▸ **Exercise**
Retrieve all lines below that have the string "body".
──────── Information shown
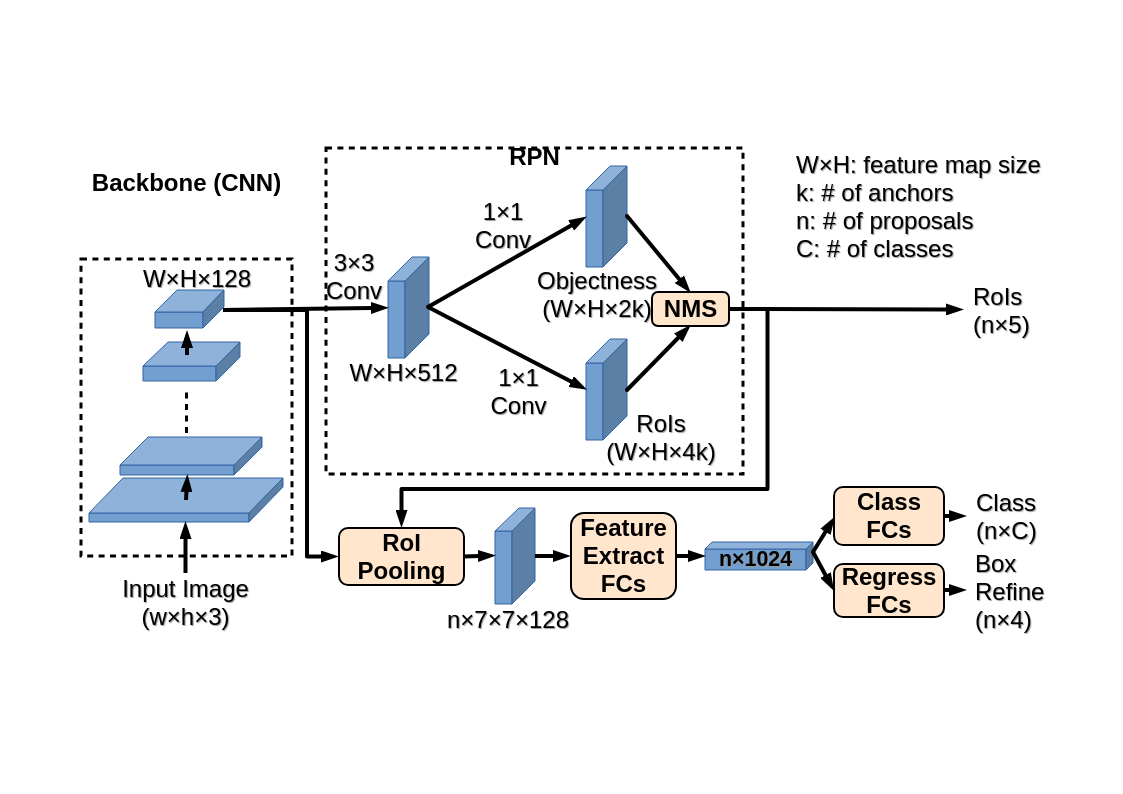
<!DOCTYPE html>
<html lang="en">
<head>
<meta charset="utf-8">
<title>Region proposal network architecture</title>
<style>
  :root {
    --ink: #000;
    --paper: #fff;
    --node: #ffe6cc;
    --front: #729fcf;
    --top: #8eb2d9;
    --side: #5b7fa5;
    --edge: #3465a4;
    --shadow: #999;
  }
  * { box-sizing: border-box; margin: 0; }
  html, body { width: 1123px; height: 794px; overflow: hidden; background: var(--paper); }
  .diagram {
    position: relative; width: 1123px; height: 794px; overflow: hidden;
    color: var(--ink); font: 24px/28px "Liberation Sans", Arial, sans-serif;
  }
  .drawing { position: absolute; inset: 0; display: block; }
  .group { fill: none; stroke: var(--ink); stroke-width: 3; stroke-dasharray: 6 5.4; }
  .front { fill: var(--front); }
  .top { fill: var(--top); }
  .side { fill: var(--side); }
  .tensors { stroke: var(--edge); stroke-width: 1; stroke-linejoin: round; }
  .wires { fill: none; stroke: var(--ink); stroke-width: 4; stroke-linecap: round; stroke-linejoin: round; }
  .flow { marker-end: url(#arrowhead); stroke-linecap: butt; }
  .label {
    position: absolute; white-space: nowrap; text-align: center;
    transform: translateX(-50%); text-shadow: 1px 1px 1px var(--shadow);
  }
  .label.start { text-align: left; transform: none; }
  .title { position: absolute; white-space: nowrap; font-weight: 700; font-size: 24px; line-height: 28px; transform: translateX(-50%); }
  .vector { font-weight: 700; font-size: 21.4px; }
  .node {
    position: absolute; display: flex; align-items: center; justify-content: center;
    border: 2px solid var(--ink); border-radius: 10px; background: var(--node);
    font-weight: 700; text-align: center; white-space: nowrap;
  }
  .nms { left: 651px; top: 291px; width: 79px; height: 36px; border-radius: 7px; }
  .roi-pooling { left: 338px; top: 527px; width: 127px; height: 59px; }
  .feature-extract { left: 570px; top: 512px; width: 107px; height: 88px; border-radius: 14px; }
  .class-fcs { left: 833px; top: 486px; width: 112px; height: 60px; }
  .regress-fcs { left: 833px; top: 563px; width: 112px; height: 55px; }
</style>
</head>
<body>
<main class="diagram">
  <svg class="drawing" width="1123" height="794" viewBox="0 0 1123 794" aria-hidden="true">
    <defs>
      <marker id="arrowhead" markerUnits="userSpaceOnUse" markerWidth="18" markerHeight="12" refX="1" refY="6" orient="auto">
        <path d="M0 0L18 6L0 12Z"/>
      </marker>
      <g id="feature-block">
        <polygon class="front" points="0,24 17,24 17,101 0,101"/>
        <polygon class="top" points="0,24 24,0 41,0 17,24"/>
        <polygon class="side" points="17,24 41,0 41,77 17,101"/>
      </g>
    </defs>

    <g class="group">
      <rect x="81" y="259" width="211" height="297"/>
      <rect x="326" y="148" width="417" height="326"/>
    </g>

    <g class="tensors">
      <g id="layer-1">
        <polygon class="front" points="89,513 249,513 249,522 89,522"/>
        <polygon class="top" points="89,513 123,478 283,478 249,513"/>
        <polygon class="side" points="249,513 283,478 283,487 249,522"/>
      </g>
      <g id="layer-2">
        <polygon class="front" points="120,465 234,465 234,475 120,475"/>
        <polygon class="top" points="120,465 148,437 262,437 234,465"/>
        <polygon class="side" points="234,465 262,437 262,447 234,475"/>
      </g>
      <g id="layer-3">
        <polygon class="front" points="143,366 216,366 216,381 143,381"/>
        <polygon class="top" points="143,366 168,342 240,342 216,366"/>
        <polygon class="side" points="216,366 240,342 240,357 216,381"/>
      </g>
      <g id="layer-4">
        <polygon class="front" points="155,312 203,312 203,328 155,328"/>
        <polygon class="top" points="155,312 177,290 224,290 203,312"/>
        <polygon class="side" points="203,312 224,290 224,307 203,328"/>
      </g>
      <use href="#feature-block" x="388" y="257"/>
      <use href="#feature-block" x="586" y="166"/>
      <use href="#feature-block" x="586" y="339"/>
      <g id="pooled-features">
        <polygon class="front" points="495,531 512,531 512,604 495,604"/>
        <polygon class="top" points="495,531 519,508 535,508 512,531"/>
        <polygon class="side" points="512,531 535,508 535,581 512,604"/>
      </g>
      <g id="feature-vector">
        <polygon class="front" points="705,549 806,549 806,570 705,570"/>
        <polygon class="top" points="705,549 712,542 813,542 806,549"/>
        <polygon class="side" points="806,549 813,542 813,563 806,570"/>
      </g>
    </g>

    <g class="wires">
      <path class="flow" d="M185.500 573V538"/>
      <path class="flow" d="M186 500L186.500 491"/>
      <path d="M186.500 433V392" stroke-width="3" stroke-dasharray="6 5.500" stroke-linecap="butt"/>
      <path class="flow" d="M187 355V347"/>
      <path class="flow" d="M223 310L372 308"/>
      <path class="flow" d="M223 310H307V556.500H322"/>
      <path class="flow" d="M428 307L572 225"/>
      <path class="flow" d="M428 307L572 382"/>
      <path class="flow" d="M627 216L680 280"/>
      <path class="flow" d="M627 390L679 337"/>
      <path class="flow" d="M728 309L947 309.500"/>
      <path class="flow" d="M767.500 309V489H401.500V511"/>
      <path class="flow" d="M463 556.500L479 556"/>
      <path class="flow" d="M535 556H554"/>
      <path class="flow" d="M676 556H689"/>
      <path class="flow" d="M813 552L826 531"/>
      <path class="flow" d="M813 552L826 576"/>
      <path class="flow" d="M944 516H950"/>
      <path class="flow" d="M944 590H950"/>
      <path d="M428 307h0M627 216h0M627 390h0M813 552h0"/>
    </g>
  </svg>

  <h2 class="title" style="left:186.500px;top:169px">Backbone (CNN)</h2>
  <h2 class="title" style="left:534.500px;top:143px">RPN</h2>

  <p class="label" style="left:197px;top:265px">W×H×128</p>
  <p class="label" style="left:185.500px;top:575px">Input Image<br>(w×h×3)</p>
  <p class="label" style="left:354px;top:249px">3×3<br>Conv</p>
  <p class="label" style="left:403.500px;top:359px">W×H×512</p>
  <p class="label" style="left:503px;top:198px">1×1<br>Conv</p>
  <p class="label" style="left:518.500px;top:364px">1×1<br>Conv</p>
  <p class="label" style="left:597px;top:267px">Objectness<br>(W×H×2k)</p>
  <p class="label" style="left:661px;top:410px">RoIs<br>(W×H×4k)</p>
  <p class="label" style="left:508px;top:606px">n×7×7×128</p>
  <p class="label vector" style="left:755.500px;top:545px">n×1024</p>

  <p class="label start" style="left:796px;top:151px">W×H: feature map size<br>k: # of anchors<br>n: # of proposals<br>C: # of classes</p>
  <p class="label start" style="left:973px;top:283px">RoIs<br>(n×5)</p>
  <p class="label start" style="left:976px;top:489px">Class<br>(n×C)</p>
  <p class="label start" style="left:975px;top:550px">Box<br>Refine<br>(n×4)</p>

  <div class="node nms">NMS</div>
  <div class="node roi-pooling">RoI<br>Pooling</div>
  <div class="node feature-extract">Feature<br>Extract<br>FCs</div>
  <div class="node class-fcs">Class<br>FCs</div>
  <div class="node regress-fcs">Regress<br>FCs</div>
</main>
</body>
</html>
────────────────
▸ **Finished exercise**
  html, body { width: 1123px; height: 794px; overflow: hidden; background: var(--paper); }
<body>
</body>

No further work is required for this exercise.